Fallout: New Vegas would have been better as an isometric RPG, because it really is, despite the inconsistent writing, a great RPG with a huge variety of ways to do things. I could spend hours and hours just talking to people and making things happen. But… well, people just don’t value that quite as much, for better or worse. Maybe they would if the games could deliver their stories in a more innovative way than simple query/response at a static NPC lore dump.
Skyrim—and all of Bethesda’s RPGs, really—let players be who they want to in a living, breathing world. What players choose to do in the world defines who they are. It’s not the greatest simulation on the planet, but it does the job. New Vegas, on the other hand, is a more traditional, tabletop-like RPG that wears the skin of the Bethesda-style experience but never really feels comfortable in it.
They’re both neat experiences, both good RPGs in their own ways, but ultimately, they have different appeals to different crowds.
Now imagine a world where our character interactions were as deep as New Vegas’, but our world interactions were as varied as Skyrim’s. Imagine a world where both of these games benefited from better story presentation, combat, object interaction, camera control, and all sorts of other things. Wouldn’t that be awesome? Something for everyone.

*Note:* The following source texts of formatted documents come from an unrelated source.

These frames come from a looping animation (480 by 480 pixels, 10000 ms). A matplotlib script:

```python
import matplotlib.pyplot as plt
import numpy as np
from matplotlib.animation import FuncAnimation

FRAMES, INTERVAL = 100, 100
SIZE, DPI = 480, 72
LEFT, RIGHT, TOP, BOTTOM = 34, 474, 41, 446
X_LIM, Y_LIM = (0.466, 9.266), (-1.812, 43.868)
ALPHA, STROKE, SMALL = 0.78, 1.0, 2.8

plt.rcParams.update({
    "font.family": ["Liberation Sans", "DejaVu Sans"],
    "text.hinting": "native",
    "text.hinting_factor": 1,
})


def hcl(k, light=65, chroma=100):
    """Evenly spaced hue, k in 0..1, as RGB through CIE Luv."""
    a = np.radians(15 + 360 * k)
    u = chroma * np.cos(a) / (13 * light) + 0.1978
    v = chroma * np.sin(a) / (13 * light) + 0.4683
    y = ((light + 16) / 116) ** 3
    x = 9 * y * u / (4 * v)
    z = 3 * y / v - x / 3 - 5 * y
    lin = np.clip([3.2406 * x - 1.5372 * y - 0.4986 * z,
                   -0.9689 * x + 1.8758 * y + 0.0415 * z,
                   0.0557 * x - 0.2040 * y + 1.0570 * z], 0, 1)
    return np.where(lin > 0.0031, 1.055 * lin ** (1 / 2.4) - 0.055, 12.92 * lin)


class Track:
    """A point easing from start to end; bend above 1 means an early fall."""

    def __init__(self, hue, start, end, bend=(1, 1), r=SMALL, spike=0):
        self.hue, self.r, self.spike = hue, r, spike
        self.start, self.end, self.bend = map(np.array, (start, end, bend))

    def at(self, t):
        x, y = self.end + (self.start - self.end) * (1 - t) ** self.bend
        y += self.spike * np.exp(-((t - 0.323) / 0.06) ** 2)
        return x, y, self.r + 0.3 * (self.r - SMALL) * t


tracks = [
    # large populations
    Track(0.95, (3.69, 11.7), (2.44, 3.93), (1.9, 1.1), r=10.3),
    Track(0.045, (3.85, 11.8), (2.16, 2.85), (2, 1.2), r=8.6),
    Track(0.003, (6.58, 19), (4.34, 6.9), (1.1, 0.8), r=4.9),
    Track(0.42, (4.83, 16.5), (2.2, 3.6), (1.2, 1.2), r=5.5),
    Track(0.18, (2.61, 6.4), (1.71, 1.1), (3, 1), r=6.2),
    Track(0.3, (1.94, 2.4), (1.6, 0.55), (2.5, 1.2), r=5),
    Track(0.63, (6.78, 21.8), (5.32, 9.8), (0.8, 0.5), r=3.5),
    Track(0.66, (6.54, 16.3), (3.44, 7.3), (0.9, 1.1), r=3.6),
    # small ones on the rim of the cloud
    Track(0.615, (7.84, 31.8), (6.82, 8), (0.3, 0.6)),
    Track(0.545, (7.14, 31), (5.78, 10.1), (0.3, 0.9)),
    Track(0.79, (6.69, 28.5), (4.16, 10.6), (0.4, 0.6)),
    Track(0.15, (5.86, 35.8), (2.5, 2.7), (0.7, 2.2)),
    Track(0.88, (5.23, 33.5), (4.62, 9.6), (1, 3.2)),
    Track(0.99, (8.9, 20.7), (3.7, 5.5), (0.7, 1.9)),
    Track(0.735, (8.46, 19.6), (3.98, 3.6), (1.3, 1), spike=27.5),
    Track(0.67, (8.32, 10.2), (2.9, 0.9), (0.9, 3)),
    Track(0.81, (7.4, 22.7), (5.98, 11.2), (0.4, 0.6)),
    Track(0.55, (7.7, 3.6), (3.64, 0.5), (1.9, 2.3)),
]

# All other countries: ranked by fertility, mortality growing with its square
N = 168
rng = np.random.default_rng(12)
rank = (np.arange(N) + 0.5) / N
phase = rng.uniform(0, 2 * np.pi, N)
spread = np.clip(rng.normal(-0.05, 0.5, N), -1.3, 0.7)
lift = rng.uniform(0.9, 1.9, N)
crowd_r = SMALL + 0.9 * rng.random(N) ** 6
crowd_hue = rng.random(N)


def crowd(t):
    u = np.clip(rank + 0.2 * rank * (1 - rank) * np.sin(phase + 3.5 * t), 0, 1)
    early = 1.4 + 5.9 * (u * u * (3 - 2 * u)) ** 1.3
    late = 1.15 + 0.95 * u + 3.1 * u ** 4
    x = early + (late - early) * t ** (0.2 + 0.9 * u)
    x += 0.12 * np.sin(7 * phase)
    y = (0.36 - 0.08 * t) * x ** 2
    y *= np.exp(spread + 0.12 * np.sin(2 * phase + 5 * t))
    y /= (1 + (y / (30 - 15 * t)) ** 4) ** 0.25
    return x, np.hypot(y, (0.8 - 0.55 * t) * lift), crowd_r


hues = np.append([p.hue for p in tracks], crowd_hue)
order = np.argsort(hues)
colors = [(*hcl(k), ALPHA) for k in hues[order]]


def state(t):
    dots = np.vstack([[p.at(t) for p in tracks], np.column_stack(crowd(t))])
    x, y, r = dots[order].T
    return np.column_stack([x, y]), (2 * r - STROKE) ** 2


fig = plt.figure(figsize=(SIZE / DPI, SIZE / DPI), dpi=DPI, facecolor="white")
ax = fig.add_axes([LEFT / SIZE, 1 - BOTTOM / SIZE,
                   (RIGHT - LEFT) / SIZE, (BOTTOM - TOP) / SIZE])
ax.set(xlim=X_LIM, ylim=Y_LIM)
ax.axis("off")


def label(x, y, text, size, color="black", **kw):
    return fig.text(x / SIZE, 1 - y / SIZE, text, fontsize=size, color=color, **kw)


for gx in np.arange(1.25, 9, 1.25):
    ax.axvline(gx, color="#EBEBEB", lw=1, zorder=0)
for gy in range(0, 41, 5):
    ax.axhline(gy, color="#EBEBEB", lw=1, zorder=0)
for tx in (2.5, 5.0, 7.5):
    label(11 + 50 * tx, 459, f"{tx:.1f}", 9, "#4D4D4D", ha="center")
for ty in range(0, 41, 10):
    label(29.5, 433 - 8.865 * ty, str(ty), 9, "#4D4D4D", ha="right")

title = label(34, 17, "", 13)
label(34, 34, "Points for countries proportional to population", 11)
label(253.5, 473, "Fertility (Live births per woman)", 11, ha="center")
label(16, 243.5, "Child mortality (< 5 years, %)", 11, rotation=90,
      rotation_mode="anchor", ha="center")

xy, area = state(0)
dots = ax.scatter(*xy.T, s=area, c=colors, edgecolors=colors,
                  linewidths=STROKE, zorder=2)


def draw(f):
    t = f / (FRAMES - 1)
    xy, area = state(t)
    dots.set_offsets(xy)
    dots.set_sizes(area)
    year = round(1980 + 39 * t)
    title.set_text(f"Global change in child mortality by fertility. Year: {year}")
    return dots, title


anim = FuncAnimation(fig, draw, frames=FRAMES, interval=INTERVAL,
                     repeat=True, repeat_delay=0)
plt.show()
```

I feel like crap today, but I haven’t written anything this week, so I’m going to get something out. As usual, you can find me on Tumblr or Twitter. I’ve also begun adding the tag DocTalk to all my Kotaku posts, for easy findability.